The risk of frostbite continues to loom in the Pembina Valley with temperatures dipping below -30 adjusted for wind chill values tonight. While temperatures will rise again on Sunday, lows of minus 25 will be the norm heading into next week.
Health Minister and Morden-Winkler MLA Cameron Friesen reminds residents exposure to cold can result in frostbite or hypothermia. The risk rises for older adults, infants, and young children, newcomers to Canada, the homeless and outdoor workers.
Friesen notes dressing in multiple layers and covering exposed skin is key, as well as never leaving infants and young children unattended and ensuring they are dressed appropriately.
For outdoor enthusiasts, Friesen says having a buddy who can offer immediate assistance in an emergency could save your life.
Avoiding alcohol before going out into the cold is also important as alcohol increases the risk of hypothermia by contributing to heat loss.
The warning signs for cold-related illnesses include uncontrollable shivering, drowsiness or exhaustion, and confusion or slurred speech.

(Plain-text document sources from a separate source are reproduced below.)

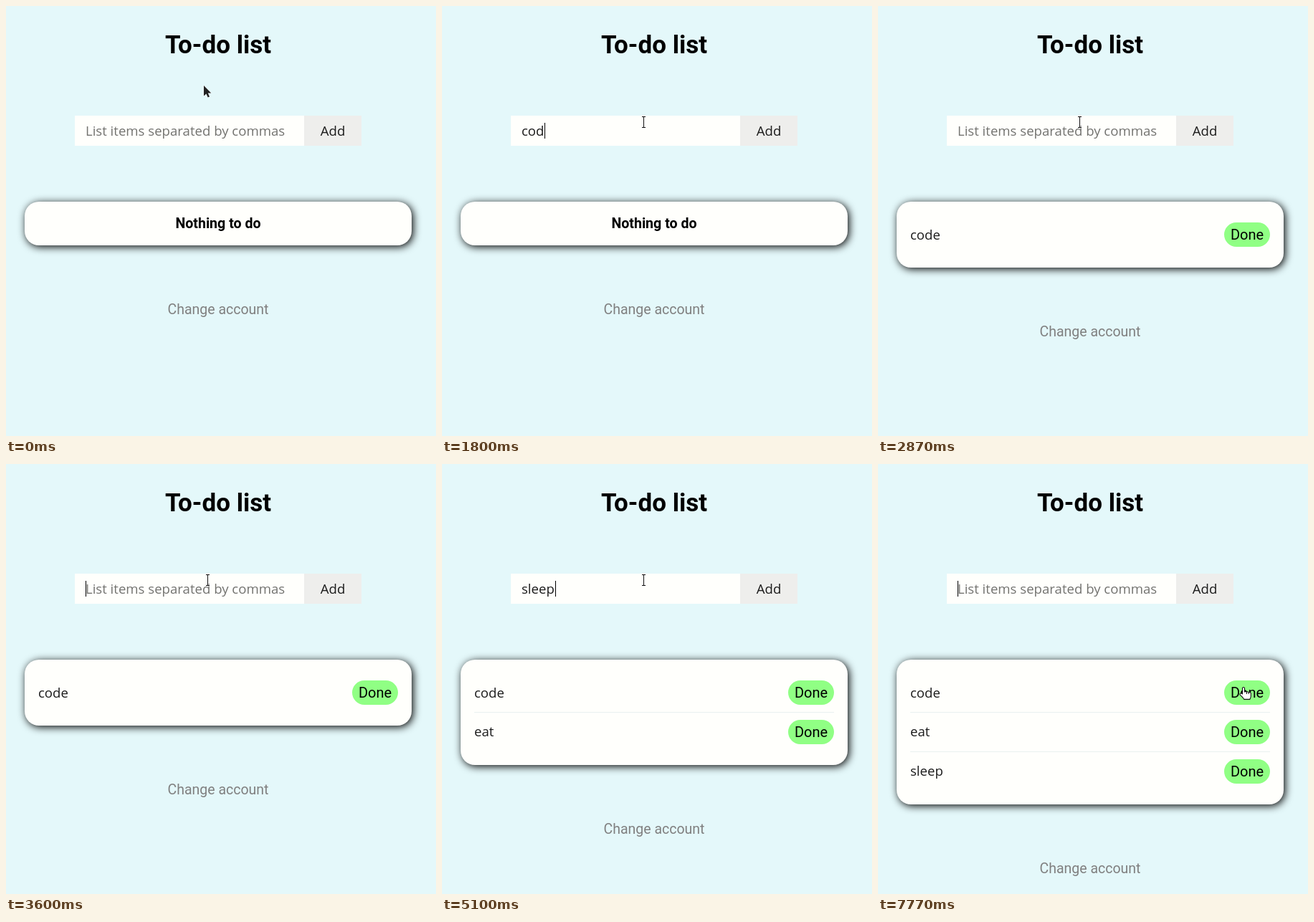
Recreate the animation shown at these times as an HTML page. Size 600x600 px, loop 8 s.

```html
<!DOCTYPE html>
<html lang="en">
<head>
<meta charset="utf-8">
<title>To-do list</title>
<style>
  html, body { margin: 0; width: 100%; height: 100%; overflow: hidden; background: #e4f8fa; }
  #card { position: absolute; left: 26px; top: 273px; width: 540px; border-radius: 20px;
    background: #fffffc; box-shadow: 2px 2px 12px #000; }
  svg { position: absolute; left: 0; top: 0; }
  text { font: 18.6px "Open Sans", "Noto Sans", sans-serif; fill: #1c1c1c; white-space: pre; }
  .mid { text-anchor: middle; }
  .ui { font-family: Roboto, sans-serif; fill: #000; }
  #title { font-size: 35px; font-weight: 700; }
  #none { font-size: 19.6px; font-weight: 700; }
  #account { font-size: 19.5px; fill: #808080; }
  #hint { fill: #737370; }
  .done { font-size: 20px; }
  #menu text { font-size: 16px; }
  #menu rect { filter: drop-shadow(0 1px 2px rgba(0, 0, 0, .4)); }
</style>
</head>
<body>
<div id="card"></div>
<svg width="600" height="600" viewBox="0 0 600 600">
  <text id="title" class="ui mid" x="296" y="66">To-do list</text>
  <rect x="96" y="153" width="320" height="42" fill="#fffffc"/>
  <rect x="416" y="153" width="80" height="42" fill="#eeeeec"/>
  <text class="mid" x="456" y="181">Add</text>
  <text id="hint" x="111" y="181">List items separated by commas</text>
  <text id="typed" x="111" y="181"></text>
  <rect id="caret" y="163" width="1" height="22"/>
  <text id="none" class="ui mid" x="296" y="310">Nothing to do</text>
  <text id="account" class="ui mid" x="296">Change account</text>
  <g id="rows"></g>
  <g id="menu"><rect x="96" y="197" width="320" height="232" rx="3" fill="#fffffc"/></g>
  <path id="arrow" d="M0 0V14.5L3.4 11.4L5.7 16.6L8 15.6L5.8 10.5H10.3Z"
    fill="#222" stroke="#fff" stroke-width="1" paint-order="stroke"/>
  <g id="beam" fill="none">
    <path d="M-2.5 -7.5H2.5M0 -7.5V7.5M-2.5 7.5H2.5" stroke="#fff" stroke-width="2.4" opacity=".7"/>
    <path d="M-2.5 -7.5H2.5M0 -7.5V7.5M-2.5 7.5H2.5" stroke="#111"/>
  </g>
  <path id="hand" d="M-1.5 0.5Q0 -1.6 1.5 0.5V6Q3.2 4.6 4.4 6.2Q6 5 7.2 6.8Q9 5.8 10.3 7.6V12Q10.3 14 8.8 16.4H0.8Q-0.6 13.6 -4.6 10.4Q-5.6 8.6 -3.8 8Q-2.6 7.8 -1.5 9Z M4.4 6.2V9M7.2 6.8V9"
    fill="#fff" stroke="#111" stroke-width="1.1" stroke-linejoin="round"/>
</svg>
<script>
const LOOP = 8000, SLIDE = 400, ROW = 55;
const $ = id => document.getElementById(id);
const show = (el, on) => { el.style.display = on ? '' : 'none'; };
const last = (list, t) => list.filter(e => e[0] <= t).pop();

// time, input text
const typing = [
  [0, ''],
  [1540, 'c'], [1660, 'co'], [1800, 'cod'], [1940, 'code'], [2140, ''],
  [2970, 'e'], [3030, 'ea'], [3100, 'eat'], [3570, ''],
  [4300, 's'], [4400, 'sl'], [4500, 'sle'], [4600, 'slee'], [4700, 'sleep'], [5140, '']
];
// time, caret visible
const blink = [
  [0, 0], [700, 1], [1200, 0], [1540, 1], [2440, 0], [2940, 1], [3630, 0],
  [4140, 1], [5200, 0], [5700, 1], [6300, 0], [6770, 1], [7270, 0], [7700, 1]
];
// time, pointer x, y
const moves = [
  [0, 276, 111], [100, 276, 111], [560, 276, 163.5], [1200, 276, 163.5],
  [1400, 281, 161.5], [6800, 281, 161.5], [7570, 510, 311.5], [LOOP, 510, 311.5]
];
const items = [
  { name: 'code', at: 2312, base: 326 },
  { name: 'eat', at: 3635, base: 380 },
  { name: 'sleep', at: 5155, base: 435 }
];

const add = (parent, tag, attrs, label) => {
  const el = document.createElementNS('http://www.w3.org/2000/svg', tag);
  for (const k in attrs) el.setAttribute(k, attrs[k]);
  if (label) el.textContent = label;
  return parent.appendChild(el);
};

['javascript', '123', 'd3js', 'visualisation', 'misis', 'algorithms'].forEach((s, i) =>
  add($('menu'), 'text', { x: 108, y: 229 + 36 * i }, s));

items.forEach((item, i) => {
  const y = 302 + ROW * i;
  item.line = i && add($('rows'), 'rect', { x: 45, y: y - 11, width: 502, height: 1, fill: '#e9f1f0' });
  item.el = add($('rows'), 'g', {});
  add(item.el, 'text', { x: 45, y: item.base }, item.name);
  add(item.el, 'rect', { x: 483, y, width: 64, height: 34, rx: 17, fill: '#90ff84' });
  add(item.el, 'text', { x: 515, y: y + 24, class: 'ui mid done' }, 'Done');
});

// cubic-bezier(.25, .1, .25, 1)
function ease(p) {
  if (p <= 0 || p >= 1) return p <= 0 ? 0 : 1;
  const curve = (a, b, s) => 3 * a * s * (1 - s) ** 2 + 3 * b * s * s * (1 - s) + s ** 3;
  let lo = 0, hi = 1;
  for (let i = 0; i < 20; i++) {
    const m = (lo + hi) / 2;
    if (curve(.25, .25, m) < p) lo = m; else hi = m;
  }
  return curve(.1, 1, lo);
}

function pointer(t) {
  const i = moves.findIndex(m => m[0] > t);
  const [t0, x0, y0] = moves[i - 1], [t1, x1, y1] = moves[i];
  const p = (t - t0) / (t1 - t0), q = p * p * (3 - 2 * p);
  return [x0 + (x1 - x0) * q, y0 + (y1 - y0) * q];
}

function draw(t) {
  const text = last(typing, t)[1];
  $('typed').textContent = text;
  show($('hint'), !text);
  show($('caret'), last(blink, t)[1]);
  $('caret').setAttribute('x', 111 + (text ? Math.round($('typed').getComputedTextLength()) + 1 : 0));
  show($('menu'), t >= 770 && t < 1540);

  let count = 0;
  for (const item of items) {
    const on = t >= item.at, p = ease((t - item.at) / SLIDE);
    count += on;
    show(item.el, on);
    if (item.line) show(item.line, on);
    item.el.setAttribute('transform', `translate(0 ${ROW * (p - 1)})`);
    item.el.setAttribute('opacity', p);
  }
  const height = count ? 37 + ROW * count : 61;
  $('card').style.height = height + 'px';
  $('account').setAttribute('y', 273 + height + 96);
  show($('none'), !count);

  const [x, y] = pointer(t);
  const inField = x > 96 && x < 416 && y > 153 && y < 195;
  const onDone = x > 483 && x < 547 && y > 302 && y < 336;
  const kind = inField ? 'beam' : onDone ? 'hand' : 'arrow';
  for (const id of ['arrow', 'beam', 'hand']) show($(id), id === kind);
  const snap = v => kind === 'beam' ? Math.floor(v) + .5 : Math.round(v);
  $(kind).setAttribute('transform', `translate(${snap(x)} ${Math.round(y)})`);
}

let start;
function tick(now) {
  start ??= now;
  draw((now - start) % LOOP);
  requestAnimationFrame(tick);
}
draw(0);
requestAnimationFrame(tick);
</script>
</body>
</html>
```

Infants may have very low energy and bright red cold skin. A person with severe hypothermia may be unconscious and may not seem to have a pulse or to be breathing. If emergency medical care is needed for someone who may have frostbite or hypothermia, move them to a warm place if possible and call for help.

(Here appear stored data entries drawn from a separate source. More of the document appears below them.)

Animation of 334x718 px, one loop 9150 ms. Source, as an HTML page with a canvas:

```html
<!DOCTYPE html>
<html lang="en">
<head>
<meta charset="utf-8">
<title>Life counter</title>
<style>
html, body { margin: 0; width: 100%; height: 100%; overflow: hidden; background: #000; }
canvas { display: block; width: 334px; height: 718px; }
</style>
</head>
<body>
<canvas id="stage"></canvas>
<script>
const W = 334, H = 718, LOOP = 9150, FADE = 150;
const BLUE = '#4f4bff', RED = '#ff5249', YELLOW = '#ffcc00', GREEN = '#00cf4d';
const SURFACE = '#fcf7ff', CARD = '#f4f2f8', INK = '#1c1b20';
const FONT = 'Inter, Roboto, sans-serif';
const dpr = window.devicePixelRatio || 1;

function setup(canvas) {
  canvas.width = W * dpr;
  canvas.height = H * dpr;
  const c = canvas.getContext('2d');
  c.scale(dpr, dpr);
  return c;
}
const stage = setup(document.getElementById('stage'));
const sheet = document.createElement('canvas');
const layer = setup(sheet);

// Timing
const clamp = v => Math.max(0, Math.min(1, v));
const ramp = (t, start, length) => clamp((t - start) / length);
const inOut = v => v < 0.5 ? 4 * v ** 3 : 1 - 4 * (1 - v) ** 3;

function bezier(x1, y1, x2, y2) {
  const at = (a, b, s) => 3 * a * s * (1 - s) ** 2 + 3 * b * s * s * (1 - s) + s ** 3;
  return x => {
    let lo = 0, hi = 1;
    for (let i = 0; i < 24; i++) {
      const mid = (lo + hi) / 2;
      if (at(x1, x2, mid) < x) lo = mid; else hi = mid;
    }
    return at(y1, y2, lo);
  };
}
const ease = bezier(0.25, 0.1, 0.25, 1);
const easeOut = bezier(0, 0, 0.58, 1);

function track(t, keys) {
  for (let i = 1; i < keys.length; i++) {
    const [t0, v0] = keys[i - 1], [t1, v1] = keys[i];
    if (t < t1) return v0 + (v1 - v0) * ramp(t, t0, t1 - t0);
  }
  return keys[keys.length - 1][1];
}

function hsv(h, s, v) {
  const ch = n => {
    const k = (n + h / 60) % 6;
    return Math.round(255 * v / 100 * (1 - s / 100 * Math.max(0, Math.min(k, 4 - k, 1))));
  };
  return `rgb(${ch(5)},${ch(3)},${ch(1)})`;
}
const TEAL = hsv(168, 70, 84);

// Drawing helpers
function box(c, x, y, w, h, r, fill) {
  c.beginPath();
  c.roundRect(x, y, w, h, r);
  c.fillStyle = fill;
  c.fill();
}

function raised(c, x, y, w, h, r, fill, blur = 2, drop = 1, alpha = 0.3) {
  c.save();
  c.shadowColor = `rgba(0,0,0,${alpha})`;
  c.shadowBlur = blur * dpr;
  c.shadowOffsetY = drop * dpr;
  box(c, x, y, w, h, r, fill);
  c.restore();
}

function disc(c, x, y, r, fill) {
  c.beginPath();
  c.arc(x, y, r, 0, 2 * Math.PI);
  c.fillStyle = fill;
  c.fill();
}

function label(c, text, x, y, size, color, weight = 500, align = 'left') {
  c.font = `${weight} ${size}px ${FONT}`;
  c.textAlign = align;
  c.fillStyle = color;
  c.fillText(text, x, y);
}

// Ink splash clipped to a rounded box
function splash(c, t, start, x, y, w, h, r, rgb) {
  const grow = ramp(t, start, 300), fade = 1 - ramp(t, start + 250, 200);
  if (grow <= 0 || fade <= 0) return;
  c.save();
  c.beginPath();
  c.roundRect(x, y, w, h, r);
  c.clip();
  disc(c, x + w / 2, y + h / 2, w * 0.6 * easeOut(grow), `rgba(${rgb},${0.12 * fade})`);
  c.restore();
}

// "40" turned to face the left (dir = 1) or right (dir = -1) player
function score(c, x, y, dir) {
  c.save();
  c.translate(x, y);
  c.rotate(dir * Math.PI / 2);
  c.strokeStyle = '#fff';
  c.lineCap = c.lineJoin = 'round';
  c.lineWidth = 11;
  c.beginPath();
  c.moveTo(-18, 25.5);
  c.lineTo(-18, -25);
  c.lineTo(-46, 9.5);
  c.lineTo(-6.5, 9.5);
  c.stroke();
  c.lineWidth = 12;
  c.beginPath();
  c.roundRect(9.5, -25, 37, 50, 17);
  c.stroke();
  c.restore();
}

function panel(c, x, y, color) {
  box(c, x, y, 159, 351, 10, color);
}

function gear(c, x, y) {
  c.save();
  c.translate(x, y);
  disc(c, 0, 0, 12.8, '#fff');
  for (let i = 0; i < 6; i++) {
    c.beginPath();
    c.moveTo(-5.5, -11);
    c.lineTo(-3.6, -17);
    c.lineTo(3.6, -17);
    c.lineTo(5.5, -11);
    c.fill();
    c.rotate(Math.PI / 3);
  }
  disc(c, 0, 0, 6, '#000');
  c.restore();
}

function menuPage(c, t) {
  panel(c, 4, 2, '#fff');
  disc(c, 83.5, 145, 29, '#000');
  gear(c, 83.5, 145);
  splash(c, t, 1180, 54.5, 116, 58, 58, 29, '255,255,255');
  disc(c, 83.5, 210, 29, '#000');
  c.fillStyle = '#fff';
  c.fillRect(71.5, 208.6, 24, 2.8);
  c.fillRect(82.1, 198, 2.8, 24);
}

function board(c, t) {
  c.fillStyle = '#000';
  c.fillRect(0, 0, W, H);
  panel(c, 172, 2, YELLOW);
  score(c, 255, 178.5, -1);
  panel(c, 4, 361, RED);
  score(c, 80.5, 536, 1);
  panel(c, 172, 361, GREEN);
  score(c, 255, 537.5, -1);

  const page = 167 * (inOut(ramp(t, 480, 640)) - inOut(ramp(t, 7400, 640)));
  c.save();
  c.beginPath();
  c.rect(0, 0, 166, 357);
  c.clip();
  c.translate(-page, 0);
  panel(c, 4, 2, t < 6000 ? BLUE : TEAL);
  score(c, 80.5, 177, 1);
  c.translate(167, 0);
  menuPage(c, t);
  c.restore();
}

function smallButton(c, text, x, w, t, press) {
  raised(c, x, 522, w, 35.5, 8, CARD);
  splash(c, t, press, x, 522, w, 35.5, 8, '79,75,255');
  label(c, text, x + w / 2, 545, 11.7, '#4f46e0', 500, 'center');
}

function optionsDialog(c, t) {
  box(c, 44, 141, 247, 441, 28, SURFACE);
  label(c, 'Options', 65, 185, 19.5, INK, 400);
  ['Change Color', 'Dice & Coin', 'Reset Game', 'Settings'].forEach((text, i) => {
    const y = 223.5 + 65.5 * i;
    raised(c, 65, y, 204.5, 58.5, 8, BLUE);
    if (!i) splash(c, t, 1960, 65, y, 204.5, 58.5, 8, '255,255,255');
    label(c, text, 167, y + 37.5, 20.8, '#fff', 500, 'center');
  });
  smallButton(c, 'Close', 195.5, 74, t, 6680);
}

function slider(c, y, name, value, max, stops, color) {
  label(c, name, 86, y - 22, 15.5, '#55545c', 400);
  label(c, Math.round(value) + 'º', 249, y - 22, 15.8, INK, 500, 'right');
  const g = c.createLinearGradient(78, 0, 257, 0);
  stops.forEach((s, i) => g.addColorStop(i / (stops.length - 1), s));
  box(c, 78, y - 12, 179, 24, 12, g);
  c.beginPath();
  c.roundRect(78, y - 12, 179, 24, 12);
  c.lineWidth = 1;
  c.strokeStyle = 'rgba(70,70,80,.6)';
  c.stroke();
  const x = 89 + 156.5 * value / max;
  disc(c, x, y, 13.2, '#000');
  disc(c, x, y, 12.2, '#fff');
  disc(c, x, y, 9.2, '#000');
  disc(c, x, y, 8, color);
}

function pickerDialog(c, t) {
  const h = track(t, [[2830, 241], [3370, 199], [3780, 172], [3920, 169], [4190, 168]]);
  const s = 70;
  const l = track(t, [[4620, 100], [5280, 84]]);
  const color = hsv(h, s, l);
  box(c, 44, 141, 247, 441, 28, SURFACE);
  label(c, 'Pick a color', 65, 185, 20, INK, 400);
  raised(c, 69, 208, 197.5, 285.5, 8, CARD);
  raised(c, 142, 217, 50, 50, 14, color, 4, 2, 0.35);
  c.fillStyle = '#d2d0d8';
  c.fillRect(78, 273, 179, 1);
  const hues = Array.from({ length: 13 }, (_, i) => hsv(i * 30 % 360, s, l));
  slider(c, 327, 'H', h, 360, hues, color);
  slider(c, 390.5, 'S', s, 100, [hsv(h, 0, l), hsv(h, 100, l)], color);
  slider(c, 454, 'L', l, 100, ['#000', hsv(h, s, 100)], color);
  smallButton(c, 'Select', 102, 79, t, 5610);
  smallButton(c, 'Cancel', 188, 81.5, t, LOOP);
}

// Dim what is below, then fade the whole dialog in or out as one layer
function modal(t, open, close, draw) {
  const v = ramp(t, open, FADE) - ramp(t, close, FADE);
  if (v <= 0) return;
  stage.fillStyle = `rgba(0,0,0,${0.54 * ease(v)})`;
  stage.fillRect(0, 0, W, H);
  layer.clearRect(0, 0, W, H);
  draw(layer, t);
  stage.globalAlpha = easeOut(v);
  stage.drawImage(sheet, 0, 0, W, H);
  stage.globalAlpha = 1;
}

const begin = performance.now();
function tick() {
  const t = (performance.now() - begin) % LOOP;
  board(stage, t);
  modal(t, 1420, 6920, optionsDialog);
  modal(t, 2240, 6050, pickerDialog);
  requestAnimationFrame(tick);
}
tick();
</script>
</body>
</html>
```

Before going out, check the weather and prepare accordingly. Taking regular breaks to warm up is key, and it's recommended pets and other animals are brought to shelter with non-frozen drinking water.
If traveling, remember to check road conditions before departing and make sure to winterize your vehicle by keeping gas tanks full, using winter tires and keeping a well-stocked winter safety kit in vehicles. More information can be found at www.getprepared.gc.ca/index-eng.aspx.
If stranded, remain in the vehicle if possible until help is available. Avoid driving or traveling by car in bad weather or when roads are very slippery.